Mifsud also told agents “he had no advance knowledge Russia was in possession of emails from the Democratic National Committee (DNC) and, therefore, did not make any offers or proffer any information to Papadopoulos.” Rather, Mifsud explained, “they spoke about cyber security and hacking as a larger issue” and “Papadopoulos must have misunderstood their conversation.”
The only other connection to Russians mentioned in the 302 concerned Mifsud’s email introduction of Papadopoulos to Ivan Timofeev, who works at the Russian International Affairs Council. Then, in a follow-up email Mifsud wrote the agents, he confirmed “that the only official Russian person that I introduced Mr. Papadopoulos to was Dr. Ivan Timofeev.”
Yet, as Horowitz noted in his report on FISA abuse, the Crossfire Hurricane team failed to inform the FISA court of Mifsud’s denials. Equally troubling was Special Counsel Robert Mueller’s efforts to paint Mifsud as a Russian agent, even though the evidence did not support that premise.
More Special Counsel Deception
The 302 summary of Mifsud’s interview also suggests Mueller’s team played fast and loose with the truth in the sentencing memorandum it filed in the Papadopoulos criminal case. Papadopoulos had pleaded guilty to lying to the FBI concerning Mifsud during one of several interviews they conducted. In the sentencing memorandum filed with the court in Papadopoulos’ case, the special counsel’s team represented to the court:
[T]he defendant’s lies to the FBI in January 2017 impeded the FBI’s investigation into Russian interference in the 2016 presidential election. Most immediately, those statements substantially hindered investigators’ ability to effectively question the Professor when the FBI located him in Washington, D.C. approximately two weeks after the defendant’s January 27, 2017 interview. The defendant’s lies undermined investigators’ ability to challenge the Professor or potentially detain or arrest him while he was still in the United States. The government understands that the Professor left the United States on February 11, 2017 and he has not returned to the United States since then. The defendant’s lies also hindered the government’s ability to discover who else may have known or been told about the Russians possessing ‘dirt’ on Clinton.

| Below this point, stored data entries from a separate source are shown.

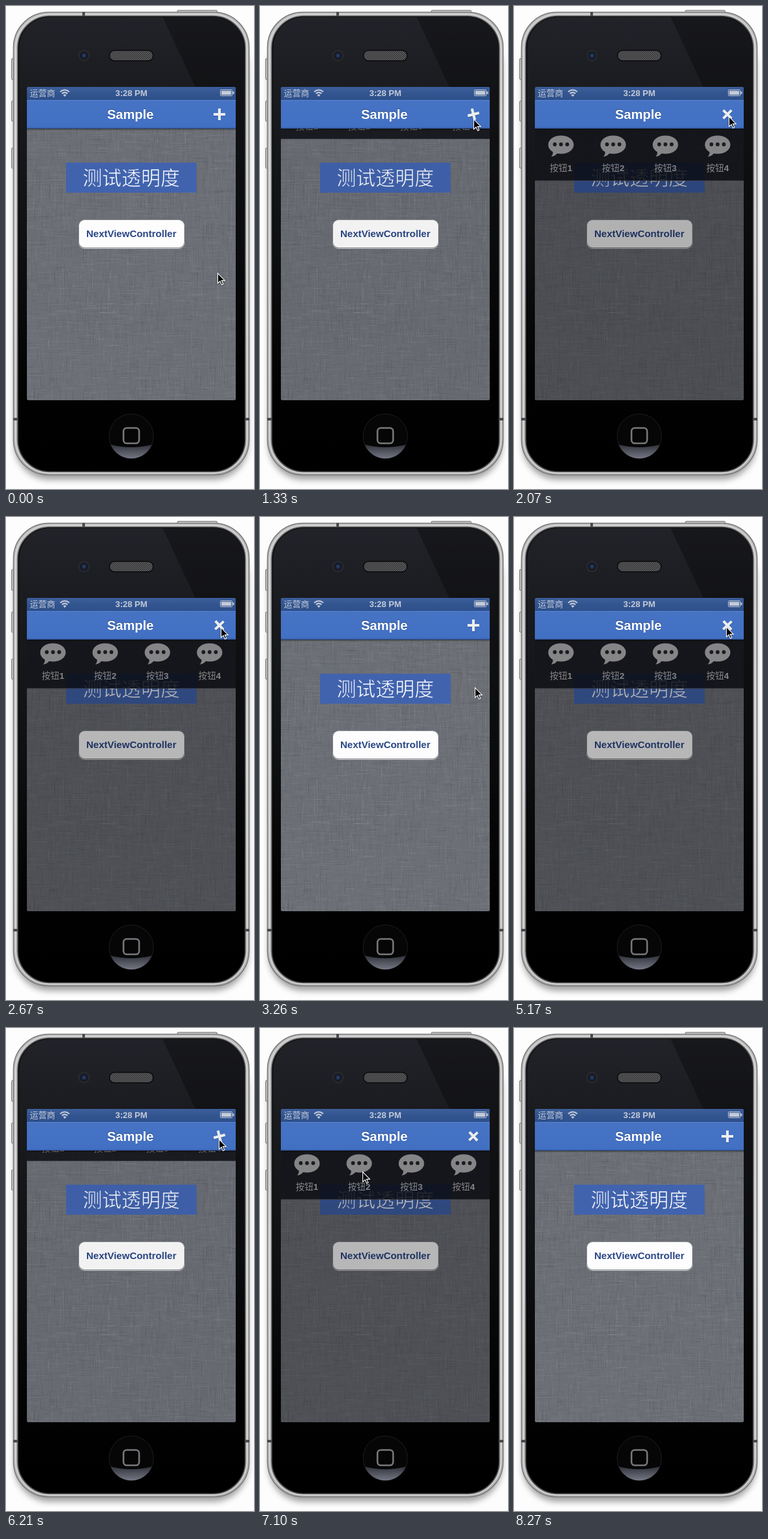
These frames come from a looping animation (380 px wide and 740 px high, 8620 ms). An HTML page with a canvas:

```html
<!DOCTYPE html>
<html lang="zh">
<head>
<meta charset="utf-8">
<title>Drop-down menu</title>
<style>
  html, body { margin: 0; width: 100%; height: 100%; overflow: hidden; background: #fdfdfd; }
  svg.layer, canvas { position: absolute; left: 0; top: 0; }
  #linen { left: 32px; top: 188px; }
  text { font-family: "Liberation Sans", Arial, sans-serif; text-anchor: middle; }
  .cjk { font-family: "Noto Sans CJK SC", "Noto Sans CJK", sans-serif; }
  .bold { font-weight: 700; }
</style>
</head>
<body>
<svg class="layer" width="380" height="740">
  <defs>
    <linearGradient id="face" x1="0" y1="0" x2="0" y2="1">
      <stop offset="0" stop-color="#222329"/>
      <stop offset=".15" stop-color="#1b1c20"/>
      <stop offset=".5" stop-color="#0f1012"/>
      <stop offset=".82" stop-color="#020202"/>
      <stop offset="1" stop-color="#000"/>
    </linearGradient>
    <linearGradient id="metal" x1="0" y1="0" x2="0" y2="1">
      <stop offset="0" stop-color="#bdbdbd"/>
      <stop offset=".5" stop-color="#cbcbcb"/>
      <stop offset="1" stop-color="#b4b4b4"/>
    </linearGradient>
    <linearGradient id="crescent" x1="0" y1="0" x2="0" y2="1">
      <stop offset="0" stop-color="#30323a"/>
      <stop offset="1" stop-color="#747784"/>
    </linearGradient>
    <radialGradient id="lens">
      <stop offset="0" stop-color="#2c4a80"/>
      <stop offset=".35" stop-color="#1a2744"/>
      <stop offset=".6" stop-color="#14161c"/>
      <stop offset="1" stop-color="#303238"/>
    </radialGradient>
    <pattern id="mesh" width="3" height="3" patternUnits="userSpaceOnUse">
      <rect width="3" height="3" fill="#6a6a6d"/>
      <path d="M0 0h1.5v1.5h-1.5zM1.5 1.5h1.5v1.5h-1.5z" fill="#29292b"/>
    </pattern>
    <filter id="blur" x="-20%" y="-20%" width="140%" height="140%"><feGaussianBlur stdDeviation="5"/></filter>
    <clipPath id="faceClip"><rect x="20" y="17" width="345" height="695" rx="47"/></clipPath>
  </defs>

  <rect x="13" y="40" width="358" height="686" rx="54" fill="#666" opacity=".6" filter="url(#blur)"/>
  <g fill="#c6c6c6" stroke="#7d7d7d">
    <rect x="8.5" y="80.5" width="6" height="32" rx="1.5"/>
    <rect x="8.5" y="145.5" width="6" height="31" rx="1.5"/>
    <rect x="8.5" y="217.5" width="6" height="31" rx="1.5"/>
    <rect x="262.5" y="6.5" width="61" height="7" rx="1.5"/>
  </g>
  <rect x="11.5" y="9.5" width="361" height="709" rx="54" fill="url(#metal)" stroke="#7b7b7b" stroke-width="1.6"/>
  <rect x="14.5" y="12.5" width="355" height="703" rx="52" fill="none" stroke="#e6e6e6"/>
  <g fill="#4a4a4c">
    <rect x="117" y="9" width="4" height="7"/>
    <rect x="11" y="631" width="8" height="4"/>
    <rect x="365" y="631" width="8" height="4"/>
  </g>
  <rect x="18" y="15.5" width="348.500" height="698" rx="49" fill="#000" stroke="#4c4c4e" stroke-width="1.6"/>
  <g clip-path="url(#faceClip)">
    <rect x="20" y="17" width="345" height="695" fill="url(#face)"/>
    <path d="M240 17L290 124H352V604H365V17Z" fill="#000" opacity=".32"/>
  </g>

  <circle cx="119.500" cy="76" r="8.5" fill="url(#lens)"/>
  <rect x="158.5" y="68" width="67" height="16" rx="8" fill="url(#mesh)" stroke="#0a0a0b" stroke-width="1.5"/>

  <circle cx="192" cy="659" r="34" fill="#060607" stroke="#1d1d20"/>
  <path d="M160.5 672Q192 680 223.5 672A34 34 0 0 1 160.5 672Z" fill="url(#crescent)"/>
  <rect x="180" y="646.5" width="24" height="23.5" rx="5" fill="none" stroke="#77787c" stroke-width="2.6"/>

  <rect x="32" y="124" width="320" height="480" rx="3" fill="#6c6f76"/>
</svg>

<canvas id="linen" width="320" height="416"></canvas>

<svg class="layer" width="380" height="740">
  <defs>
    <linearGradient id="status" x1="0" y1="0" x2="0" y2="1">
      <stop offset="0" stop-color="#3c5f9d"/>
      <stop offset=".5" stop-color="#33558f"/>
      <stop offset="1" stop-color="#2d4f8b"/>
    </linearGradient>
    <linearGradient id="nav" x1="0" y1="0" x2="0" y2="1">
      <stop offset="0" stop-color="#4673c4"/>
      <stop offset=".92" stop-color="#4270c3"/>
      <stop offset="1" stop-color="#3a62ac"/>
    </linearGradient>
    <linearGradient id="edge" x1="0" y1="0" x2="0" y2="1">
      <stop offset="0" stop-color="#000" stop-opacity=".4"/>
      <stop offset="1" stop-color="#000" stop-opacity="0"/>
    </linearGradient>
    <g id="bubble">
      <path d="M0 -15.5C11 -15.5 19.5 -9.5 19.5 -1.5S11 12.5 0 12.5C-2 12.5 -4 12.3 -6 12C-8 14.5 -11 16.5 -15 16.8C-13 14.5 -12 12 -12.5 9.5C-17 7 -19.5 3 -19.5 -1.5C-19.5 -9.5 -11 -15.5 0 -15.5Z" fill="#858587"/>
      <g fill="#1b1c20">
        <circle cx="-9.5" cy="-2" r="2.9"/><circle cy="-2" r="2.9"/><circle cx="9.5" cy="-2" r="2.9"/>
      </g>
    </g>
    <clipPath id="bottomCorners"><rect x="0" y="-20" width="320" height="436" rx="3"/></clipPath>
  </defs>

  <rect x="92" y="240" width="200" height="46" fill="#4163ae"/>
  <text class="cjk" x="192" y="274" font-size="29.8" font-weight="300" fill="#fff" stroke="#4163ae" stroke-width=".6">测试透明度</text>
  <rect x="111.5" y="328.5" width="162" height="43" rx="9" fill="none" stroke="#d5d6d8"/>
  <rect x="111.5" y="327.5" width="162" height="43" rx="9" fill="#fdfdfe" stroke="#86888d"/>
  <text class="bold" x="192" y="354" font-size="15" fill="#2a4685">NextViewController</text>

  <svg x="32" y="188" width="320" height="416" overflow="hidden">
    <rect id="dim" width="320" height="416" clip-path="url(#bottomCorners)"/>
    <g id="menu">
      <rect width="320" height="80" fill="#090a0f" fill-opacity=".82"/>
      <rect y="79" width="320" height="1" fill="#34353a"/>
    </g>
    <rect width="320" height="3" fill="url(#edge)"/>
  </svg>

  <path d="M32 144V127a3 3 0 0 1 3-3H349a3 3 0 0 1 3 3V144Z" fill="url(#status)"/>
  <rect x="32" y="144" width="320" height="44" fill="url(#nav)"/>
  <rect x="32" y="144" width="320" height="1" fill="#5a84cd"/>
  <rect x="32" y="187" width="320" height="1" fill="#2b4a85"/>

  <g fill="#c3cad8">
    <text class="cjk" x="56" y="138" font-size="13">运营商</text>
    <text class="bold" x="192" y="138" font-size="13">3:28 PM</text>
    <path d="M83 131.5Q90 125.5 97 131.5M85.7 134.3Q90 130.5 94.3 134.3" fill="none" stroke="#c3cad8" stroke-width="2"/>
    <path d="M87.5 136.3Q90 134.2 92.5 136.3L90 139Z"/>
    <rect x="328.5" y="128.5" width="18" height="9" rx="1" fill="none" stroke="#c3cad8"/>
    <rect x="330" y="130" width="15" height="6"/>
    <rect x="347.5" y="131" width="2" height="4"/>
  </g>

  <text class="bold" x="190.5" y="172" font-size="20" fill="#1f3c72" opacity=".8">Sample</text>
  <text class="bold" x="190.5" y="173" font-size="20" fill="#fff">Sample</text>

  <g id="plus">
    <path d="M-9 1H9M0 -8V10" stroke="#24427c" stroke-opacity=".5" stroke-width="4"/>
    <path d="M-9 0H9M0 -9V9" stroke="#eceded" stroke-width="4"/>
  </g>

  <path id="cursor" d="M.5 .5V15.8L4 12.5L6.5 18L8.8 17L6.4 11.6H11.3Z"
    fill="#000" stroke="#fff" stroke-width="1.1" style="filter:drop-shadow(0 1px 1px rgba(0,0,0,.35))"/>
</svg>

<script>
const LOOP = 8620, STEP = 145;
const $ = id => document.getElementById(id);

// Toggles of the menu: start time and openness at each step.
const OPENING = [.2, .96, 1], CLOSING = [.94, .3, 0];
const toggles = [
  [1330, OPENING], [2670, CLOSING], [4150, OPENING],
  [5030, CLOSING], [6210, OPENING], [7100, CLOSING]
];

// Pointer runs: start time, then one position per step.
const runs = [
  [0, [[324, 409]]],
  [450, [[323, 392], [322, 335], [323, 255], [325, 195], [327, 173]]],
  [1920, [[328, 171], [329, 169]]],
  [2970, [[331, 200], [330, 246], [329, 261], [328, 245], [326, 200], [325, 166], [323, 149]]],
  [4150, [[324, 162]]],
  [4590, [[325, 175], [327, 180], [326, 171], [325, 168]]],
  [5610, [[327, 184], [329, 208], [328, 200], [326, 178], [326, 170], [326, 170],
    [310, 176], [260, 193], [200, 213], [162, 221], [157, 220]]],
  [7680, [[150, 262], [128, 380], [98, 540], [62, 712], [60, 760]]]
];

function valueAt(table, t, initial) {
  let value = initial;
  for (const [start, list] of table) {
    if (t < start) break;
    value = list[Math.min(list.length - 1, Math.floor((t - start) / STEP))];
  }
  return value;
}

function weaveLinen() {
  const ctx = $('linen').getContext('2d');
  let seed = 20;
  const rnd = () => (seed = (seed * 16807) % 2147483647) / 2147483647;
  ctx.beginPath();
  ctx.roundRect(0, -10, 320, 426, 3);
  ctx.clip();
  ctx.fillStyle = '#6c6f76';
  ctx.fillRect(0, 0, 320, 416);
  for (let i = 0; i < 6000; i++) {
    const len = 4 + rnd() * 26, across = rnd() < .5;
    const x = Math.floor(rnd() * 350) - 30, y = Math.floor(rnd() * 446) - 30;
    const shade = rnd() < .45 ? '255,255,255' : '0,0,0';
    ctx.fillStyle = `rgba(${shade},${.015 + rnd() * .04})`;
    ctx.fillRect(x, y, across ? len : 1, across ? 1 : len);
  }
}

function addButtons() {
  let html = '';
  for (let i = 0; i < 4; i++) {
    const x = 40 + i * 80;
    html += `<use href="#bubble" x="${x}" y="26"/>
      <text class="cjk" x="${x}" y="65" font-size="13.5" fill="#858587">按钮<tspan
      class="bold" font-family="Liberation Sans, sans-serif">${i + 1}</tspan></text>`;
  }
  $('menu').insertAdjacentHTML('beforeend', html);
}

function draw() {
  const t = performance.now() % LOOP;
  const open = valueAt(toggles, t, 0);
  const [x, y] = valueAt(runs, t);
  $('dim').setAttribute('opacity', .3 * open ** 1.2);
  $('menu').setAttribute('transform', `translate(0 ${Math.round(80 * (open - 1))})`);
  $('menu').setAttribute('visibility', open ? 'visible' : 'hidden');
  $('plus').setAttribute('transform', `translate(327 166) rotate(${-45 * open ** .7})`);
  $('cursor').setAttribute('transform', `translate(${x} ${y})`);
  requestAnimationFrame(draw);
}

weaveLinen();
addButtons();
draw();
</script>
</body>
</html>
```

Had the defendant told the FBI the truth when he was interviewed in January 2017, the FBI could have quickly taken numerous investigative steps to help determine, for example, how and where the Professor obtained the information, why the Professor provided the information to the defendant, and what the defendant did with the information after receiving it.
But, as the 302 statement makes clear, Mifsud outrightly denied having any advanced knowledge of Russians’ possession of the DNC emails and he told the agents he “did not make any offers or proffer any information to Papadopoulos.” Instead, Papadopoulos must have misunderstood their conversation about cyber security, Mifsud maintained.

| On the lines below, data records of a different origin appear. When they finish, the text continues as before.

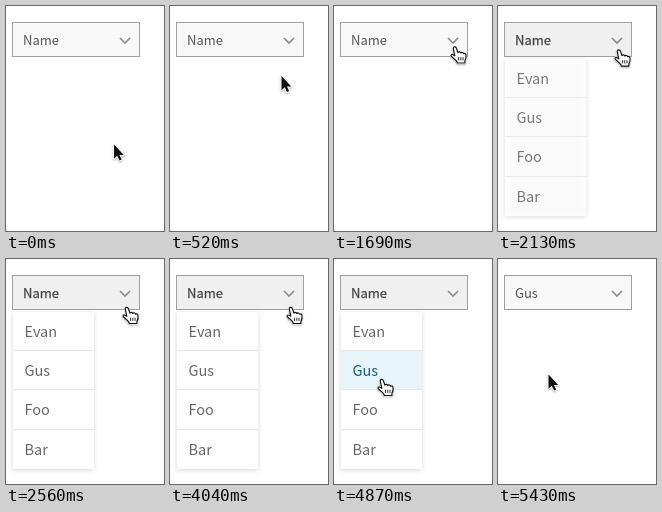
Animation, 158 px wide and 225 px high, one loop 6.43 s. Source, as an HTML page with a canvas:

```html
<!DOCTYPE html>
<html lang="en">
<head>
<meta charset="utf-8">
<title>Dropdown</title>
<style>
html, body { margin: 0; width: 100%; height: 100%; overflow: hidden; background: #fff; }
canvas { display: block; width: 158px; height: 225px; }
</style>
</head>
<body>
<canvas id="stage"></canvas>
<script>
const W = 158, H = 225, LOOP = 6430;
const OPEN = 2000, CLOSE = 5340;
const FONT = '"Noto Sans CJK JP", "Noto Sans CJK SC", "Noto Sans", sans-serif';
const ITEMS = ['Evan', 'Gus', 'Foo', 'Bar'];
const PICK = 1;
const MENU = { x: 7, y: 53, w: 81, h: 157, row: 39.2 };

// time, x, y of the pointer's hot spot
const PATH = [
  [40, 108, 138.5], [300, 111.5, 70], [520, 111.5, 70],
  [930, 121, 34], [1170, 121, 34], [1600, 121, 41],
  [1900, 121, 41], [2430, 121, 48.5], [4040, 121, 48.5],
  [4650, 48, 118.5], [4870, 48, 120.5], [5300, 50.5, 115.5]
];

const ARROW = new Path2D('M0 0V14.2L3.2 11.2L5.5 16L7.7 15L5.4 10.4H9.8Z');
const HAND = new Path2D('M-1.7 1.6C-2-.4 .8-.8 1.4 1.2L2.9 5.6C3.4 4.4 5.4 4.6 5.8 6' +
  'C6.6 5 8.3 5.4 8.7 6.7C9.6 6 10.8 6.6 11 8C11.4 10.4 11 12 10 13.6L9.9 16H2.2L1.9 14.6' +
  'C.4 12.6-1.2 11.4-3.2 9.8C-4.8 8.5-3.6 7-2 7.7L-.2 8.8Z');
const KNUCKLES = new Path2D('M3.6 10.2V13.4M5.8 10.2V13.4M8 10.2V13.4');

const canvas = document.getElementById('stage');
const ctx = canvas.getContext('2d');
const dpr = window.devicePixelRatio || 1;
canvas.width = W * dpr;
canvas.height = H * dpr;

const clamp = v => Math.max(0, Math.min(1, v));
const ease = p => p * p * (3 - 2 * p);

function pointerAt(t) {
  let a = PATH[0];
  for (const b of PATH) {
    if (t < b[0]) {
      const p = ease(clamp((t - a[0]) / (b[0] - a[0])));
      return { x: a[1] + (b[1] - a[1]) * p, y: a[2] + (b[2] - a[2]) * p };
    }
    a = b;
  }
  return { x: a[1], y: a[2] };
}

const inside = (p, x, y, w, h) => p.x >= x && p.x < x + w && p.y >= y && p.y < y + h;

function label(text, x, y, size, color) {
  ctx.font = `${size}px ${FONT}`;
  ctx.fillStyle = color;
  ctx.fillText(text, x, y);
}

function drawField(text, open) {
  ctx.fillStyle = open ? '#f0f0f0' : '#f8f8f8';
  ctx.fillRect(6, 16, 128, 35);
  ctx.strokeStyle = '#a0a0a0';
  ctx.lineWidth = 1;
  ctx.strokeRect(6.5, 16.5, 127, 34);
  label(text, 17, 39, 13, open ? '#444' : '#555');
  if (open) {
    ctx.strokeStyle = '#444';
    ctx.lineWidth = 0.25;
    ctx.strokeText(text, 17, 39);
  }
  ctx.strokeStyle = '#8c8c8c';
  ctx.lineWidth = 1.6;
  ctx.beginPath();
  ctx.moveTo(114, 32);
  ctx.lineTo(119, 37);
  ctx.lineTo(124, 32);
  ctx.stroke();
}

function drawMenu(alpha, hover) {
  const { x, y, w, h, row } = MENU;
  ctx.save();
  ctx.globalAlpha = alpha;
  ctx.save();
  ctx.shadowColor = 'rgba(0,0,0,.16)';
  ctx.shadowBlur = 5 * dpr;
  ctx.shadowOffsetY = dpr;
  ctx.fillStyle = '#fff';
  ctx.fillRect(x, y, w, h);
  ctx.restore();
  ITEMS.forEach((item, i) => {
    const top = Math.round(y + i * row);
    if (i === hover) {
      ctx.fillStyle = '#e7f4fa';
      ctx.fillRect(x, top, w, 39);
    }
    if (i) {
      ctx.fillStyle = '#e8e8e8';
      ctx.fillRect(x, top - 1, w, 1);
    }
    label(item, 18.5, top + 24.5, 14.5, i === hover ? '#1b5a7a' : '#666');
  });
  ctx.restore();
}

function drawPointer(p, hand) {
  ctx.save();
  ctx.translate(p.x, p.y);
  ctx.lineJoin = 'round';
  ctx.save();
  ctx.shadowColor = 'rgba(0,0,0,.3)';
  ctx.shadowBlur = 2 * dpr;
  ctx.shadowOffsetY = dpr;
  ctx.strokeStyle = '#fff';
  ctx.lineWidth = 2;
  ctx.stroke(hand ? HAND : ARROW);
  ctx.restore();
  ctx.fillStyle = hand ? '#fff' : '#111';
  ctx.fill(hand ? HAND : ARROW);
  if (hand) {
    ctx.strokeStyle = '#111';
    ctx.lineWidth = 1.2;
    ctx.stroke(HAND);
    ctx.lineWidth = 0.9;
    ctx.stroke(KNUCKLES);
  }
  ctx.restore();
}

function draw(t) {
  const p = pointerAt(t);
  const open = t >= OPEN && t < CLOSE;
  const alpha = clamp((t - OPEN) / 150) * clamp(1 - (t - CLOSE) / 90);
  const onMenu = open && inside(p, MENU.x, MENU.y, MENU.w, MENU.h);
  const hover = onMenu ? Math.floor((p.y - MENU.y) / MENU.row) : -1;

  ctx.setTransform(dpr, 0, 0, dpr, 0, 0);
  ctx.fillStyle = '#fff';
  ctx.fillRect(0, 0, W, H);
  drawField(t < CLOSE ? 'Name' : ITEMS[PICK], open);
  if (alpha > 0) drawMenu(alpha, t < CLOSE ? hover : PICK);
  drawPointer(p, onMenu || inside(p, 6, 16, 128, 35));
}

const start = performance.now();
function tick() {
  draw((performance.now() - start) % LOOP);
  requestAnimationFrame(tick);
}
tick();
</script>
</body>
</html>
```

Given Mifsud’s denials, nothing Papadopoulos said to the FBI could have impeded the FBI’s investigation into the tip supposedly given to Papadopoulos about the Russians’ dirt on Hillary. Of course, if the FBI were being honest, it would also have to admit it had no real investigation into that supposed tip about Russian dirt—that was merely a pretext to spy on the Trump campaign. Mifsud’s 302 is yet more proof of that reality.